→ **WHAT YOU SHOULD DO**
Wherever a line in the data holds the word "function", pull that line out.

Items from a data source

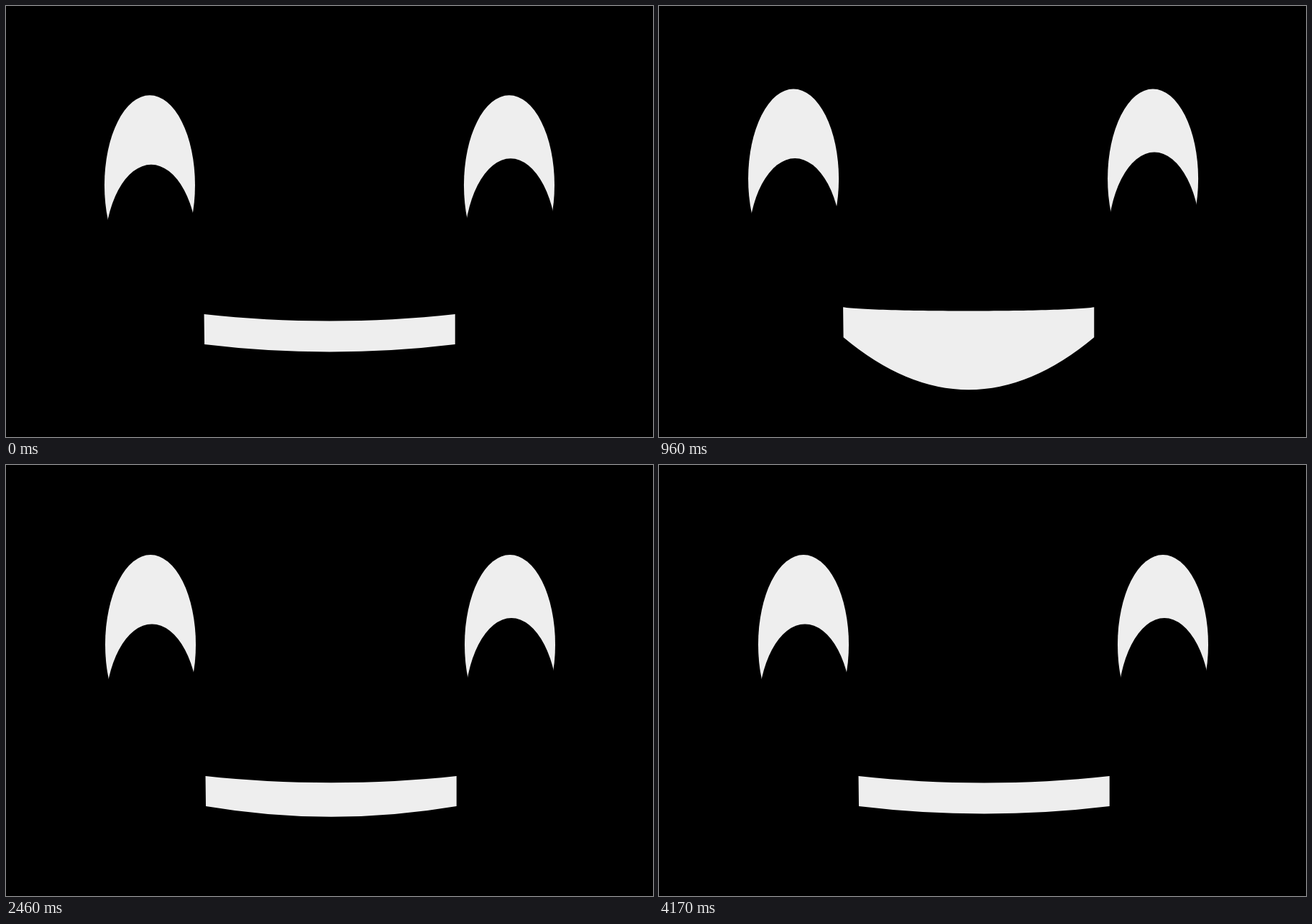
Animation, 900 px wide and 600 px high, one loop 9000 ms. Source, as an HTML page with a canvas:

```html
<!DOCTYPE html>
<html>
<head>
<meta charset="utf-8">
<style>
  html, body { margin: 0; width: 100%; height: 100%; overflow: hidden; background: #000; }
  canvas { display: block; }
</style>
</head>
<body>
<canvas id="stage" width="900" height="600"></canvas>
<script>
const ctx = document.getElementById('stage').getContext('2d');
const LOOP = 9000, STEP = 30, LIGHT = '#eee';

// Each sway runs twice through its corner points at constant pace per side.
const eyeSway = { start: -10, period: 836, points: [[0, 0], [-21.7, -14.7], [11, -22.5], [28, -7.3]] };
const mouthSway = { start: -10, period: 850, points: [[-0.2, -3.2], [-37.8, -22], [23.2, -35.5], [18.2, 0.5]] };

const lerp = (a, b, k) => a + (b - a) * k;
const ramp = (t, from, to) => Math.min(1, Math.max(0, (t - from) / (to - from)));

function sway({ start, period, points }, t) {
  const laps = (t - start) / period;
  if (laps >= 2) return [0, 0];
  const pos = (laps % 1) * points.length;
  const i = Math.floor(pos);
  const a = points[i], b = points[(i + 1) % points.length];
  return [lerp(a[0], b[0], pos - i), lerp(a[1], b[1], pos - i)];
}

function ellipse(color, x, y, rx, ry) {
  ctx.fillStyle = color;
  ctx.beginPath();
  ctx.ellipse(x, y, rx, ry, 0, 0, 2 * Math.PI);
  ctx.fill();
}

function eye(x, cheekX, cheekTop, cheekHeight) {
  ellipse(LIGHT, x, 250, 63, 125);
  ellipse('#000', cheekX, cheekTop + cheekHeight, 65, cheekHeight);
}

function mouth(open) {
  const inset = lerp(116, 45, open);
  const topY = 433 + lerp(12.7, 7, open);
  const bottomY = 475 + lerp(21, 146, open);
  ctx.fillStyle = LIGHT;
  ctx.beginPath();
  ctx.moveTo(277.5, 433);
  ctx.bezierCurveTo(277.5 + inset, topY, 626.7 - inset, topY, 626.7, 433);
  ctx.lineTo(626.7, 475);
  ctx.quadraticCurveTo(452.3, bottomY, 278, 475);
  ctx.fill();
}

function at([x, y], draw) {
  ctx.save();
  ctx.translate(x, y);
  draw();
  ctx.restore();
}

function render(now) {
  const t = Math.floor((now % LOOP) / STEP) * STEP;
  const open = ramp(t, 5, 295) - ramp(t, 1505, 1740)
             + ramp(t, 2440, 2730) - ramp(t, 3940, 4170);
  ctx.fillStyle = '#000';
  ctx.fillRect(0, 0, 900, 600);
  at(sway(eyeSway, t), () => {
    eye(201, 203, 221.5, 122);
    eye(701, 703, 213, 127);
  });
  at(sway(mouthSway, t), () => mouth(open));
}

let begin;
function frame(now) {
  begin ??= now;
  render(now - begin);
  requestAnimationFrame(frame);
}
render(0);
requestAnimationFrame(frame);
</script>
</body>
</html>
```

→ **EXERCISE OUTPUT**
function sway({ start, period, points }, t) {
function ellipse(color, x, y, rx, ry) {
function eye(x, cheekX, cheekTop, cheekHeight) {
function mouth(open) {
function at([x, y], draw) {
function render(now) {
function frame(now) {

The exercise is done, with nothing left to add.